As an aside, Dan, Will and our mutual friend Phil Kime that introduced us were the first "useful" philosophers I ever knew. I used to think the attitude that you should apply philosophy to something actually interesting was rare. But at the KLI we've had a parade of really interesting people doing real work advancing biology coming through who are called philosophers, and I can see that they do use some of the philosopher's tools to help check their reasoning is right. It's been a fantastic year so far intellectually (and aesthetically, but you knew that if you've been here!)

Anyway, I was talking about the concept underlying shmesh with Vera. We were talking about people who spend huge amounts of time watching TV or playing computer games instead of doing something (possibly, instead of worrying). I spoke about some of the people I'd known at MIT. Marvin Minsky used to complain about the "trillions of processors" that were wasted for hours ever Sunday afternoon watching sports. Rod Brooks once told me before an exam that he felt guilty for making 700 undergraduates that were that smart think for two hours about stuff that was so meaningless. Vera and I talked about the ambition to both examine (or at least teach) undergraduates and accomplish something useful at the same time. If you could give them problems that were both suitable for practice and learning but might also lead to new discoveries, wouldn't that be better? I do this a bit with my dissertation students, but I've never had the chance to teach anything I knew or cared enough about to really do this in a course. But maybe I will get a chance in the coming years.


Joanna said…
"Language shapes the way we think, and determines what we can think about."
Benjamin Lee Whorf (1897-1941) Linguist
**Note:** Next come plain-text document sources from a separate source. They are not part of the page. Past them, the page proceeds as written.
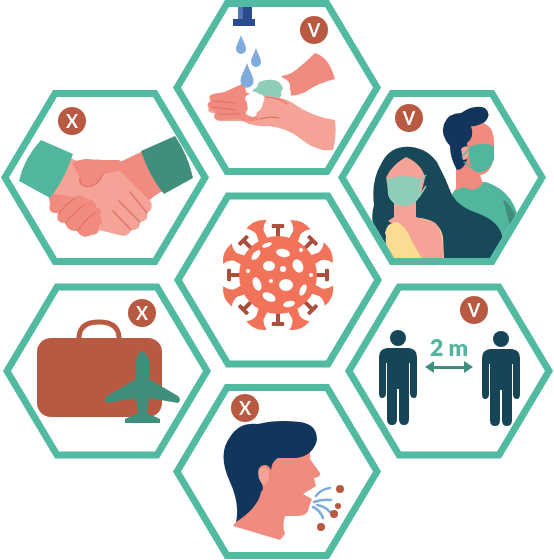
<!DOCTYPE html>
<html lang="en">
<head>
<meta charset="utf-8">
<title>Virus prevention rules</title>
<style>
:root{--frame:#52baa3;--mint:#52b69e;--deep:#3f8f7c;--rust:#b85942;--coral:#f1735a;--brown:#a9503c;--skin:#f18b80;--skin-light:#f5a396;--navy:#12355c;--hair:#174959;--blue:#7fabdd;--figure:#174558;--mask:#8fcdbb;--yellow:#fbdc92}
*{box-sizing:border-box}
html,body{margin:0;background:#fff;overflow:hidden}
.board{position:relative;width:554px;height:560px;overflow:hidden;background:#fff}
.cell{position:absolute;margin:0;width:210px;height:176px}
.cell svg{position:absolute;inset:0;width:210px;height:176px;display:block}
.wash{left:172px;top:0}
.handshake{left:0;top:90px}
.masks{left:337px;top:90px}
.virus{left:173px;top:192px}
.travel{left:2px;top:283px}
.distance{left:344px;top:283px}
.cough{left:172px;top:384px}
.badge{position:absolute;width:28px;height:28px;border-radius:50%;background:var(--rust);color:#fff;font:700 18px/28px Lato,sans-serif;text-align:center}
.measure{position:absolute;left:79px;top:50px;width:52px;text-align:center;color:var(--mint);font:900 23px/28px Lato,sans-serif;white-space:nowrap}
.hex{fill:none;stroke:var(--frame);stroke-width:7}
.mint{fill:var(--mint)}.deep{fill:var(--deep)}.rust{fill:var(--rust)}.coral{fill:var(--coral)}.skin{fill:var(--skin)}.light{fill:var(--skin-light)}.navy{fill:var(--navy)}.hair{fill:var(--hair)}.blue{fill:var(--blue)}.mask{fill:var(--mask)}.foam{fill:#fff}.figure{fill:var(--figure)}
.crease{fill:none;stroke:#dc7169;stroke-width:1.2;stroke-linecap:round}
</style>
</head>
<body>
<main class="board">

<figure class="cell wash">
<svg viewBox="172 0 210 176" role="img" aria-label="Washing hands with soap under a tap">
<defs>
<polygon id="hexagon" class="hex" points="-100,0 -50,-84 50,-84 100,0 50,84 -50,84"/>
<path id="drop" d="M0-10C2-4 5 0 5 4a5 5 0 0 1-10 0C-5 0-2-4 0-10Z"/>
</defs>
<use href="#hexagon" x="277" y="87.500"/>
<path fill="#294c8f" d="M238 7h14v13h-14z"/>
<path fill="#294c8f" d="M233 19h22v7h-22z"/>
<path fill="#5074b8" d="M238 7h5v12h-5z"/>
<path class="skin" d="M315 53Q329 57 335 79Q318 83 307 91Q295 98 283 94L250 95Q242 97 234 104Q226 111 218 104Q210 101 216 96L244 83Q255 75 270 76Q286 78 296 70Q307 61 315 53Z"/>
<path class="foam" d="M246 91Q243 81 253 80Q256 71 266 76Q276 70 283 78Q293 82 289 92Q292 100 282 102L256 105Q246 101 246 91Z"/>
<path class="mask" d="M252 93Q254 82 266 80Q280 78 283 88Q284 97 275 100L257 102Q250 100 252 93Z"/>
<path class="light" d="M335 120Q337 136 333 150Q316 152 301 139Q288 128 268 126Q253 127 242 121L219 121Q211 118 216 114L209 112Q206 107 214 106Q206 100 213 97Q218 94 226 97L248 99L264 96Q281 96 291 102Q312 117 335 120Z"/>
<path class="skin" d="M209 108Q205 103 212 101Q206 97 213 94L235 90L252 94L247 110L260 119Q250 124 239 119L219 120Q211 117 216 113Z"/>
<path class="crease" d="M212 101L236 103M212 107L237 110M218 114L239 114M260 119Q270 116 279 118M266 97Q280 98 287 104"/>
<path class="foam" d="M247 103Q242 96 250 94Q254 89 259 94Q267 95 263 103Q262 110 257 112Q256 119 250 116Q243 114 248 109Z"/>
<circle class="foam" cx="286" cy="93" r="5"/><circle class="foam" cx="253" cy="84" r="5"/>
<g class="blue"><use href="#drop" x="241" y="45"/><use href="#drop" x="256" y="58"/><use href="#drop" transform="translate(247 76)scale(1.300)"/></g>
</svg>
<span class="badge" style="left:128px;top:16px">V</span>
</figure>

<figure class="cell handshake">
<svg viewBox="0 90 210 176" role="img" aria-label="Two people shaking hands">
<use href="#hexagon" x="105" y="177.500"/>
<path class="skin" d="M143 151L165 190Q153 195 143 207L133 217Q123 220 114 211L78 190L82 166Q89 158 102 160L120 162Z"/>
<path class="light" d="M70 158L88 165Q101 158 117 168L151 202Q154 209 147 213Q149 221 140 222Q140 231 131 230Q128 238 119 235L99 230L75 208L48 193Z"/>
<path class="skin" d="M72 163Q84 157 95 160L119 160Q128 166 119 171L103 174Q99 185 87 187Q78 186 80 178Z"/>
<path class="skin" d="M48 193L74 197Q82 193 85 199Q95 198 96 207Q103 209 100 216Q105 223 99 226Q100 235 91 235Q83 240 77 231Q68 232 65 223Q55 223 58 213Q47 214 50 204Z"/>
<path class="crease" d="M59 213Q66 204 74 199M66 223Q73 213 84 205M78 231Q84 220 95 213M80 178Q78 185 87 187Q98 186 103 174M119 201L140 222M113 211L131 230M130 192L147 213"/>
<path class="mint" d="M41 140L73 154Q65 179 50 198L19 181Q24 158 41 140Z"/>
<path class="deep" d="M141 151L175 136Q188 155 193 178L164 194Q149 176 141 151Z"/>
</svg>
<span class="badge" style="left:58px;top:17px">X</span>
</figure>

<figure class="cell masks">
<svg viewBox="337 90 210 176" role="img" aria-label="A man and a woman wearing face masks">
<defs><clipPath id="inside"><polygon points="346,177.500 394,97 490,97 538,177.500 490,258 394,258"/></clipPath></defs>
<g clip-path="url(#inside)">
<path class="mint" d="M451 196Q457 184 468 182L486 182Q510 190 517 213L522 224L496 258H452Z"/>
<path class="deep" d="M503 199Q514 208 518 222L510 226Z"/>
<path class="skin" d="M459 134Q464 122 480 122Q494 125 494 142V157Q491 174 480 175L483 183Q475 194 464 187L456 190V164Z"/>
<path class="navy" d="M457 170Q450 158 450 146Q440 135 444 124Q448 113 461 113Q474 104 485 108Q492 114 485 122Q476 127 471 126Q475 137 467 143L468 154Q466 169 457 170Z"/>
<path class="light" d="M461 149q6-6 8 1q0 10-6 10z"/>
<path class="mask" style="fill:var(--mint)" d="M469 147Q482 141 494 146L494 159Q489 174 476 172Q467 164 469 147Z"/>
<path class="crease" style="stroke:#52b69e" d="M462 157L470 148M464 162L474 170"/>
<path class="hair" d="M403 147Q424 145 437 162Q446 179 452 195Q459 207 477 213Q503 222 503 243Q504 254 491 260H392L378 237Q369 222 374 205Q371 181 381 164Q388 149 403 147Z"/>
<path style="fill:var(--yellow)" d="M386 245Q384 226 395 222L421 218Q440 221 443 237L444 259H393Z"/>
<path class="light" d="M394 194H416V217L434 222Q444 229 443 259H422L408 234L397 226L388 221L394 217Z"/>
<path style="fill:var(--yellow)" d="M385 233Q387 222 397 222Q413 230 414 259H393Z"/>
<path class="light" d="M386 177Q386 159 406 154Q425 161 425 178L421 194Q413 209 402 207Q389 202 386 177Z"/>
<path class="hair" d="M384 185Q382 159 406 152Q425 157 427 185Q424 164 406 157Q387 168 384 185Z"/>
<path class="mask" d="M387 179Q405 173 421 179L420 196Q414 207 403 206Q391 205 388 195Z"/>
<path fill="none" stroke="#8fcdbb" stroke-width="1.500" d="M420 181l6-6M419 197l7-11"/>
</g>
<use href="#hexagon" x="442" y="177.500"/>
</svg>
<span class="badge" style="left:58px;top:14px">V</span>
</figure>

<figure class="cell virus">
<svg viewBox="173 192 210 176" role="img" aria-label="Virus particle">
<defs>
<path id="spike" d="M-5-36L-4-46Q-5-51-11-55Q0-61 11-55Q5-51 4-46L5-36Z"/>
<path id="stem" d="M-2-36V-47H-6Q-7-51-5-51H5Q7-51 6-47H2V-36Z"/>
</defs>
<use href="#hexagon" x="278" y="280"/>
<g transform="translate(278 275)">
<g fill="#a9503c"><use href="#stem"/><use href="#stem" transform="rotate(45)"/><use href="#stem" transform="rotate(90)"/><use href="#stem" transform="rotate(135)"/><use href="#stem" transform="rotate(180)"/><use href="#stem" transform="rotate(225)"/><use href="#stem" transform="rotate(270)"/><use href="#stem" transform="rotate(315)"/></g>
<g class="coral"><use href="#spike" transform="rotate(24)"/><use href="#spike" transform="rotate(66)"/><use href="#spike" transform="rotate(112)"/><use href="#spike" transform="rotate(157)"/><use href="#spike" transform="rotate(203)"/><use href="#spike" transform="rotate(247)"/><use href="#spike" transform="rotate(293)"/><use href="#spike" transform="rotate(337)"/><circle r="39"/></g>
<g class="foam">
<ellipse cx="-9" cy="-9" rx="6" ry="5"/><ellipse cx="8" cy="10" rx="7" ry="6"/><ellipse cx="5" cy="-22" rx="7" ry="4" transform="rotate(12 5 -22)"/><ellipse cx="20" cy="-9" rx="5" ry="7" transform="rotate(-25 20 -9)"/><ellipse cx="-21" cy="9" rx="4" ry="7" transform="rotate(-20 -21 9)"/><ellipse cx="-9" cy="22" rx="7" ry="4" transform="rotate(25 -9 22)"/><ellipse cx="-22" cy="-20" rx="3" ry="6" transform="rotate(40 -22 -20)"/><ellipse cx="25" cy="15" rx="3" ry="6" transform="rotate(25 25 15)"/><ellipse cx="11" cy="29" rx="6" ry="3" transform="rotate(-12 11 29)"/><ellipse cx="-11" cy="-30" rx="5" ry="2" transform="rotate(-20 -11 -30)"/><circle cx="5" cy="-6" r="3"/><circle cx="-7" cy="6" r="2"/><circle cx="-30" cy="-4" r="2"/><circle cx="33" cy="0" r="2"/><circle cx="23" cy="-25" r="2"/>
</g>
</g>
</svg>
</figure>

<figure class="cell travel">
<svg viewBox="2 283 210 176" role="img" aria-label="Suitcase and aeroplane">
<use href="#hexagon" x="107" y="371"/>
<path fill="none" stroke="#b85942" stroke-width="5" d="M79 341V337Q80 322 99 322Q118 322 119 337V341"/>
<rect class="rust" x="37" y="338" width="125" height="79" rx="14"/>
<path class="deep" d="M142 351Q148 353 149 362V379L178 396Q182 400 178 403L149 398L147 413L160 419V423H125V419L138 413L136 398L107 403Q103 400 107 396L136 379V362Q137 353 142 351Z"/>
</svg>
<span class="badge" style="left:126px;top:16px">X</span>
</figure>

<figure class="cell distance">
<svg viewBox="344 283 210 176" role="img" aria-label="Two people standing two metres apart">
<defs><g id="person"><circle cy="338" r="8"/><path d="M-11 348H11Q19 349 19 357V393Q19 398 16 398Q12 398 12 393V363H11V419Q11 425 6 425Q1 425 1 419V389H-1V419Q-1 425-6 425Q-11 425-11 419V363H-12V393Q-12 398-16 398Q-19 398-19 393V357Q-19 349-11 348Z"/></g></defs>
<use href="#hexagon" x="449" y="371"/>
<g class="figure"><use href="#person" x="398"/><use href="#person" x="501" y="1"/></g>
<path class="deep" d="M425 367L434 361V366H464V361L473 367L464 373V369H434V373Z"/>
</svg>
<span class="badge" style="left:116px;top:13px">V</span>
<span class="measure">2 m</span>
</figure>

<figure class="cell cough">
<svg viewBox="172 384 210 176" role="img" aria-label="Man coughing out droplets">
<use href="#hexagon" x="277" y="471.500"/>
<path class="skin" d="M247 451L305 440Q311 448 310 459L320 473Q321 477 314 478L316 486L303 494L312 499L309 507Q308 516 298 516H285Q282 526 285 534L280 540L233 526Q243 514 246 491Z"/>
<path class="navy" d="M236 522Q240 504 230 482Q217 454 230 437Q239 422 258 424Q277 419 300 422Q317 424 317 440Q313 456 296 458H278Q272 461 271 470Q268 463 261 466Q256 470 261 482Q265 489 261 492Q258 508 236 522Z"/>
<path class="light" d="M259 469q7-5 10 3q1 9-5 14q-8-8-5-17z"/>
<g fill="none" stroke="#7fabdd" stroke-width="2.500" stroke-linecap="round"><path d="M316 496Q321 489 330 488M314 502Q323 499 331 500M313 507Q320 510 323 518M317 505Q325 506 331 513"/></g>
<g class="rust"><circle cx="340" cy="489" r="4"/><circle cx="338" cy="506" r="3"/><circle cx="334" cy="514" r="4"/><circle cx="321" cy="527" r="4"/></g>
</svg>
<span class="badge" style="left:59px;top:10px">X</span>
</figure>

</main>
</body>
</html>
This was Bath's quote of the week this week, seemed appropriate given the beginning of this article.